Windows 8.1 Update is more than a user-friendly makeover. Microsoft is signaling to businesses that update has many features to support enterprise mobile applications and bolster security.
Included with the many mobile-centric features announced for Windows 8.1 Update and Windows Phone 8.1 during Microsoft’s Build conference in San Francisco were a number of enhancements that allow organizations to balance mobile work styles with enterprise-grade user management.
In a session headed by Erwin Visser, general manager of Windows and Windows Phone, the company showed off how Windows 8.1 makes it possible for businesses to embrace mobility without compromising the security of corporate data.

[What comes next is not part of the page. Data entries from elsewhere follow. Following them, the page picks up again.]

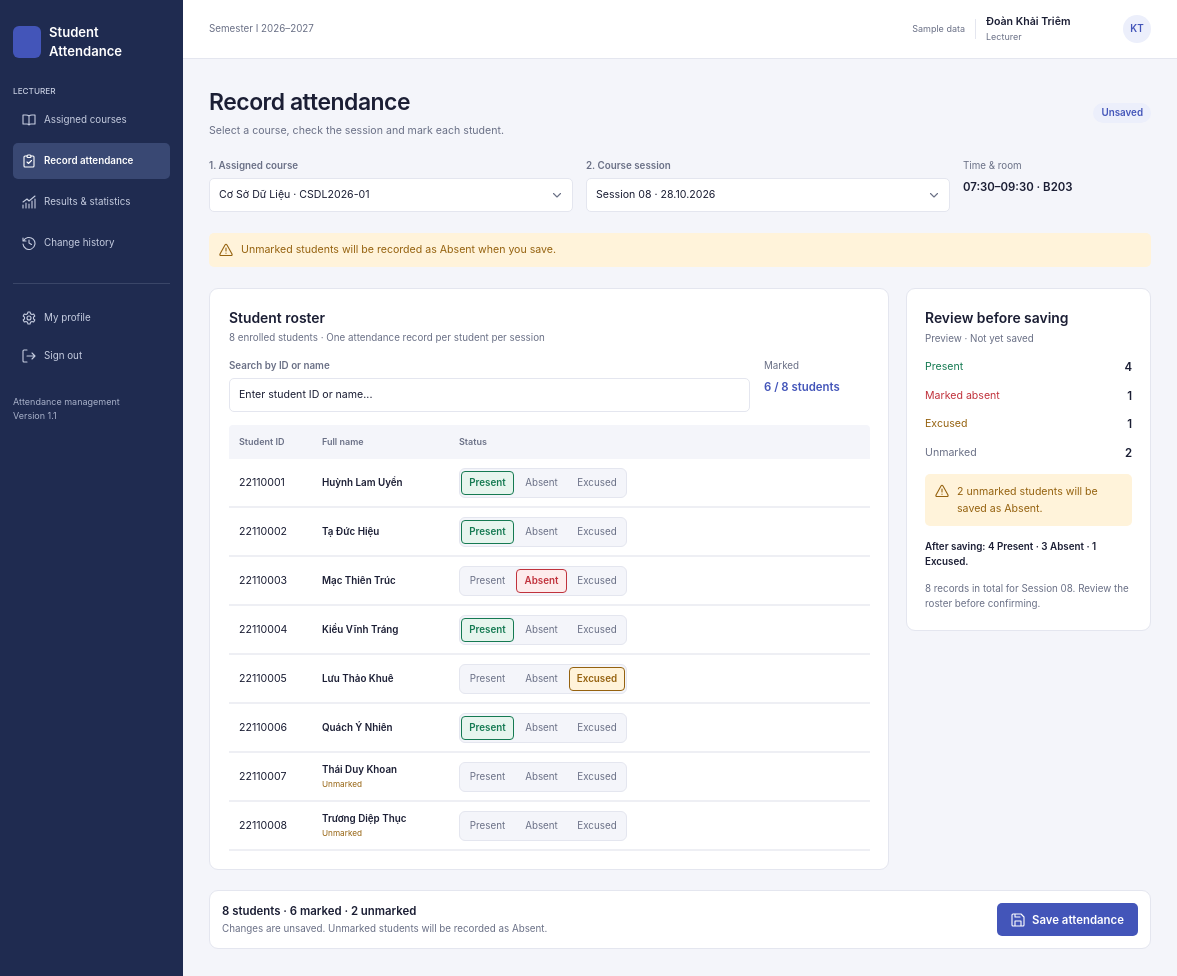
<!DOCTYPE html>
<html lang="en">
<head>
<meta charset="utf-8">
<title>Record attendance</title>
<style>
:root {
  --navy: #1f2b50; --navy-active: #394873; --navy-line: #3a4668; --nav-text: #c6cde0;
  --brand: #4355b9; --brand-soft: #eceffb;
  --ink: #1b1e34; --muted: #6a7086; --line: #e4e6ef; --page: #f4f5fa; --card: #fff;
  --green: #157a52; --green-soft: #e7f5ee;
  --red: #c0323c; --red-soft: #fdecec;
  --amber: #95620f; --amber-soft: #fff3da;
}
* { box-sizing: border-box; margin: 0; padding: 0; }
html, body { width: 1177px; height: 976px; overflow: hidden; }
body { display: flex; background: var(--page); color: var(--ink); font: 400 9.8px/14px Inter, sans-serif; }
a { color: inherit; text-decoration: none; }
ul { list-style: none; }
.icon { width: 14px; height: 14px; flex: none; fill: none; stroke: currentColor; stroke-width: 1.1; stroke-linecap: round; stroke-linejoin: round; }
.muted { color: var(--muted); }

.sidebar { width: 183px; flex: none; padding: 23px 13px 0; background: var(--navy); color: var(--nav-text); }
.brand { display: flex; align-items: center; gap: 8px; height: 38px; font-size: 13.1px; line-height: 19px; font-weight: 600; color: #fff; }
.brand-mark { width: 28px; height: 32px; border-radius: 6px; background: var(--brand); }
.nav-title { margin-top: 23px; font-size: 8.2px; font-weight: 500; }
.nav a { display: flex; align-items: center; gap: 8px; height: 36px; padding-left: 9px; border-radius: 5px; }
.nav-main { display: grid; gap: 5px; margin-top: 4px; }
.nav a.active { background: var(--navy-active); color: #fff; font-weight: 600; }
.nav-account { display: grid; gap: 2px; margin-top: 22px; padding-top: 16px; border-top: 1px solid var(--navy-line); }
.version { margin-top: 21px; font-size: 9px; color: #a9b2ca; }

.page { width: 994px; }
.topbar { display: flex; align-items: center; height: 59px; padding: 0 26px; background: var(--card); border-bottom: 1px solid var(--line); }
.sample { margin-left: auto; padding-right: 10px; font-size: 9px; line-height: 20px; border-right: 1px solid var(--line); }
.user { width: 147px; padding-left: 10px; font-size: 9px; line-height: 15px; }
.user strong { display: block; font-size: 10.6px; font-weight: 600; }
.avatar { width: 28px; height: 28px; border-radius: 50%; background: var(--brand-soft); color: var(--brand); font-weight: 600; line-height: 28px; text-align: center; }

.content { padding: 29px 26px 0; }
.page-head { display: flex; align-items: center; justify-content: space-between; height: 51px; }
h1 { font-size: 22.9px; line-height: 28px; font-weight: 600; letter-spacing: -.02em; }
.page-head p { margin-top: 7px; font-size: 10.6px; line-height: 16px; }
.badge { margin-top: -2px; padding: 3px 8px; border-radius: 10px; background: var(--brand-soft); color: var(--brand); font-weight: 600; }

.filters { display: grid; grid-template-columns: 364px 364px 1fr; gap: 13px; margin-top: 19px; }
.label { display: block; height: 20px; line-height: 16px; color: var(--muted); }
b.label { font-weight: 600; }
.field { display: flex; align-items: center; justify-content: space-between; height: 34px; padding: 0 9px; background: var(--card); border: 1px solid var(--line); border-radius: 5px; font-size: 10.6px; }
.field .icon { width: 12px; height: 12px; color: var(--muted); }
.figure { font-size: 11.4px; line-height: 18px; font-weight: 600; }

.notice { display: flex; align-items: center; gap: 8px; background: var(--amber-soft); color: var(--amber); border-radius: 5px; font-size: 10.6px; }
.notice-page { height: 34px; margin-top: 21px; padding: 0 10px; }

.panels { display: grid; grid-template-columns: 680px 245px; justify-content: space-between; align-items: start; margin-top: 21px; }
.card { background: var(--card); border: 1px solid var(--line); border-radius: 9px; }
h2 { font-size: 13.9px; line-height: 22px; font-weight: 600; }
.card-note { margin-top: 2px; color: var(--muted); }

.roster { height: 582px; padding: 18px 18px 0 19px; }
.search { display: grid; grid-template-columns: 521px 1fr; gap: 14px; margin-top: 13px; }
.search .figure { color: var(--brand); }
.table { margin-top: 13px; }
.row { display: grid; grid-template-columns: 83px 137px 1fr; align-items: center; height: 49px; padding-left: 10px; border-bottom: 2px solid #eeeff4; }
.row-head { height: 34px; border: 0; background: var(--page); border-radius: 4px 4px 0 0; font-size: 9px; font-weight: 600; color: var(--muted); }
.student-id { font-size: 10.6px; }
.student { font-weight: 600; line-height: 15px; }
.student small { display: block; font-size: 8.2px; font-weight: 400; color: var(--amber); }
.status { display: grid; grid-template-columns: 53px 51px 56px; gap: 2px; width: 168px; height: 30px; padding: 2px 1px; background: var(--page); border: 1px solid var(--line); border-radius: 6px; color: var(--muted); text-align: center; line-height: 22px; }
.status span { border: 1px solid transparent; border-radius: 4px; }
.status .present, .status .absent, .status .excused { border-color: currentColor; font-weight: 600; }
.status .present { color: var(--green); background: var(--green-soft); }
.status .absent { color: var(--red); background: var(--red-soft); }
.status .excused { color: var(--amber); background: var(--amber-soft); }

.review { height: 343px; padding: 18px 18px 0; }
.totals { margin-top: 7px; }
.totals li { display: flex; justify-content: space-between; font-size: 10.6px; line-height: 28.6px; color: var(--tone); }
.totals b { font-size: 11.4px; font-weight: 600; color: var(--ink); }
.notice-review { align-items: flex-start; height: 52px; margin-top: 7px; padding: 10px; line-height: 16.5px; }
.review p { line-height: 15px; }
.review .outcome { margin-top: 13px; font-weight: 600; }
.review .hint { margin-top: 12px; color: var(--muted); }

.save-bar { display: flex; align-items: center; justify-content: space-between; height: 59px; margin-top: 20px; padding: 0 12px; }
.save-bar p { line-height: 17px; color: var(--muted); }
.save-bar .figure { color: var(--ink); }
.button { display: flex; align-items: center; justify-content: center; gap: 7px; width: 141px; height: 33px; border-radius: 5px; background: var(--brand); color: #fff; font-size: 11.4px; font-weight: 600; }
</style>
</head>
<body>
<svg width="0" height="0" style="position:absolute" aria-hidden="true">
  <defs>
    <symbol id="book" viewBox="0 0 14 14"><path d="M7 3Q6 2 4 2H1V11H5Q6.500 11 7 12Q7.500 11 9 11H13V2H10Q8 2 7 3V12"/></symbol>
    <symbol id="clipboard" viewBox="0 0 14 14"><path d="M5 2H3Q2 2 2 3V12Q2 13 3 13H11Q12 13 12 12V3Q12 2 11 2H9M5 8L6.500 9.500L9.500 6.500"/><rect x="5" y="1" width="4" height="2.500" rx="1"/></symbol>
    <symbol id="chart" viewBox="0 0 14 14"><path d="M1 13V10M4 13V8M7 13V9M10 13V6M13 13V4M1 7L5 4L7 6L13 1"/></symbol>
    <symbol id="history" viewBox="0 0 14 14"><path d="M1 2V5H4M1.500 5A6 6 0 1 1 1 8M7 4V7L9.500 8.500"/></symbol>
    <symbol id="gear" viewBox="0 0 14 14"><path d="M6 1H8L8.500 2.700L10 3.500L11.700 3L12.800 5L11.500 6.200V7.800L12.800 9L11.700 11L10 10.500L8.500 11.300L8 13H6L5.500 11.300L4 10.500L2.300 11L1.200 9L2.500 7.800V6.200L1.200 5L2.300 3L4 3.500L5.500 2.700Z"/><circle cx="7" cy="7" r="2"/></symbol>
    <symbol id="exit" viewBox="0 0 14 14"><path d="M5 1H2Q1 1 1 2V12Q1 13 2 13H5M5 7H13M10 4L13 7L10 10"/></symbol>
    <symbol id="warning" viewBox="0 0 14 14"><path d="M6 2Q7 .5 8 2L13 11Q13.500 12.500 12 12.500H2Q.5 12.500 1 11ZM7 5V8M7 10V10.200"/></symbol>
    <symbol id="chevron" viewBox="0 0 12 12"><path d="M2.500 4.500L6 8L9.500 4.500"/></symbol>
    <symbol id="save" viewBox="0 0 14 14"><path d="M2 1H10L13 4V12Q13 13 12 13H2Q1 13 1 12V2Q1 1 2 1ZM4 1V4H9M4 13V8H10V13"/></symbol>
  </defs>
</svg>

<aside class="sidebar">
  <div class="brand"><span class="brand-mark"></span><span>Student<br>Attendance</span></div>
  <p class="nav-title">LECTURER</p>
  <nav class="nav">
    <div class="nav-main">
      <a href="#"><svg class="icon"><use href="#book"/></svg>Assigned courses</a>
      <a href="#" class="active"><svg class="icon"><use href="#clipboard"/></svg>Record attendance</a>
      <a href="#"><svg class="icon"><use href="#chart"/></svg>Results &amp; statistics</a>
      <a href="#"><svg class="icon"><use href="#history"/></svg>Change history</a>
    </div>
    <div class="nav-account">
      <a href="#"><svg class="icon"><use href="#gear"/></svg>My profile</a>
      <a href="#"><svg class="icon"><use href="#exit"/></svg>Sign out</a>
    </div>
  </nav>
  <p class="version">Attendance management<br>Version 1.1</p>
</aside>

<div class="page">
  <header class="topbar">
    <span class="muted">Semester I 2026–2027</span>
    <span class="sample muted">Sample data</span>
    <div class="user muted"><strong style="color:var(--ink)">Đoàn Khải Triêm</strong>Lecturer</div>
    <span class="avatar">KT</span>
  </header>

  <main class="content">
    <div class="page-head">
      <div>
        <h1>Record attendance</h1>
        <p class="muted">Select a course, check the session and mark each student.</p>
      </div>
      <span class="badge">Unsaved</span>
    </div>

    <section class="filters">
      <div><b class="label">1. Assigned course</b><div class="field">Cơ Sở Dữ Liệu · CSDL2026-01<svg class="icon"><use href="#chevron"/></svg></div></div>
      <div><b class="label">2. Course session</b><div class="field">Session 08 · 28.10.2026<svg class="icon"><use href="#chevron"/></svg></div></div>
      <div><span class="label">Time &amp; room</span><p class="figure">07:30–09:30 · B203</p></div>
    </section>

    <p class="notice notice-page"><svg class="icon"><use href="#warning"/></svg>Unmarked students will be recorded as Absent when you save.</p>

    <div class="panels">
      <section class="card roster">
        <h2>Student roster</h2>
        <p class="card-note">8 enrolled students · One attendance record per student per session</p>
        <div class="search">
          <div><b class="label">Search by ID or name</b><div class="field">Enter student ID or name...</div></div>
          <div><span class="label">Marked</span><p class="figure">6 / 8 students</p></div>
        </div>
        <div class="table">
          <div class="row row-head"><span>Student ID</span><span>Full name</span><span>Status</span></div>
          <div class="row"><span class="student-id">22110001</span><span class="student">Huỳnh Lam Uyển</span><div class="status"><span class="present">Present</span><span>Absent</span><span>Excused</span></div></div>
          <div class="row"><span class="student-id">22110002</span><span class="student">Tạ Đức Hiệu</span><div class="status"><span class="present">Present</span><span>Absent</span><span>Excused</span></div></div>
          <div class="row"><span class="student-id">22110003</span><span class="student">Mạc Thiên Trúc</span><div class="status"><span>Present</span><span class="absent">Absent</span><span>Excused</span></div></div>
          <div class="row"><span class="student-id">22110004</span><span class="student">Kiều Vĩnh Tráng</span><div class="status"><span class="present">Present</span><span>Absent</span><span>Excused</span></div></div>
          <div class="row"><span class="student-id">22110005</span><span class="student">Lưu Thảo Khuê</span><div class="status"><span>Present</span><span>Absent</span><span class="excused">Excused</span></div></div>
          <div class="row"><span class="student-id">22110006</span><span class="student">Quách Ý Nhiên</span><div class="status"><span class="present">Present</span><span>Absent</span><span>Excused</span></div></div>
          <div class="row"><span class="student-id">22110007</span><span class="student">Thái Duy Khoan<small>Unmarked</small></span><div class="status"><span>Present</span><span>Absent</span><span>Excused</span></div></div>
          <div class="row"><span class="student-id">22110008</span><span class="student">Trương Diệp Thục<small>Unmarked</small></span><div class="status"><span>Present</span><span>Absent</span><span>Excused</span></div></div>
        </div>
      </section>

      <aside class="card review">
        <h2>Review before saving</h2>
        <p class="card-note">Preview · Not yet saved</p>
        <ul class="totals">
          <li style="--tone:var(--green)">Present <b>4</b></li>
          <li style="--tone:var(--red)">Marked absent <b>1</b></li>
          <li style="--tone:var(--amber)">Excused <b>1</b></li>
          <li style="--tone:var(--muted)">Unmarked <b>2</b></li>
        </ul>
        <div class="notice notice-review"><svg class="icon"><use href="#warning"/></svg><span>2 unmarked students will be<br>saved as Absent.</span></div>
        <p class="outcome">After saving: 4 Present · 3 Absent · 1<br>Excused.</p>
        <p class="hint">8 records in total for Session 08. Review the<br>roster before confirming.</p>
      </aside>
    </div>

    <footer class="card save-bar">
      <div><p class="figure">8 students · 6 marked · 2 unmarked</p><p>Changes are unsaved. Unmarked students will be recorded as Absent.</p></div>
      <a href="#" class="button"><svg class="icon"><use href="#save"/></svg>Save attendance</a>
    </footer>
  </main>
</div>
</body>
</html>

Microsoft says it’s achieving this by expanding support for mobile device management (MDM) suites in Windows 8.1. These suites, from Microsoft and from partners such as AirWatch, allow administrators to blacklist or whitelist apps, enable URL filtering and configure the new Enterprise Mode for Internet Explorer 11 (IE11).
This new feature was inspired by enterprise customers whose apps haven’t kept up with the times, said Visser. “A lot of customers have internal IE8 web apps,” he said. Microsoft’s solution is a new compatibility mode that is configured by administrators that renders sites properly in the new browser and preserves their functionality. A blue icon resembling office buildings appears alongside the address bar when Enterprise Mode is active, denoting that IE11 is running an older app.
In more welcome news for businesses that have widely deployed Windows 8.1’s predecessors, Visser said that “Enterprise Mode for IE 11 will be supported in Windows 7 as well as Windows 8.” Additionally, Enterprise Mode in IE11 will “accelerate their migration to Windows 8.1” for organizations that are on the fence about adopting the OS over fears that their Web apps will be incompatible.
Also new is Enterprise Sideloading. Free with select volume licenses, the feature gives customers the ability “to install Modern apps using their management infrastructure,” bypassing the Windows Store.
Visser added that organizations can opt to pay $100 for Enterprise Sideloading rights on an unlimited number of devices. All told, said Visser, the capability is an example of Microsoft’s efforts to remove barriers to managing and deploying apps within their environments.
Observing that the distinctions between “productivity and industry tablets are fading,” Microsoft is rolling out Windows Embedded Edition Rights, Visser announced.
Under the new system, volume license holders with Software Assurance for Windows or Windows Embedded can choose either Windows Enterprise or Windows Industry Enterprise (Embedded) on their devices, the latter constituting “a targeted version of Windows specifically for industry solutions that have more advanced lockdown capabilities than Windows has.” Health care companies, retailers, financial firms and other businesses with strict or limited software needs are now offered the option to deploy full-featured systems or devices that run one or two select apps.
Ultimately, the changes reflect Microsoft’s “mobile-first, cloud-first” approach to business computing. In a candid assessment of the mobile space, Visser concluded that “we are a challenger and we are acting like a challenger.” Given the company’s new priorities, he said his company was “innovating hard on Windows and on Windows Phone.”
Windows 8.1 Update is available now for MSDN subscribers and will be official launched to the public as a free download on April 8.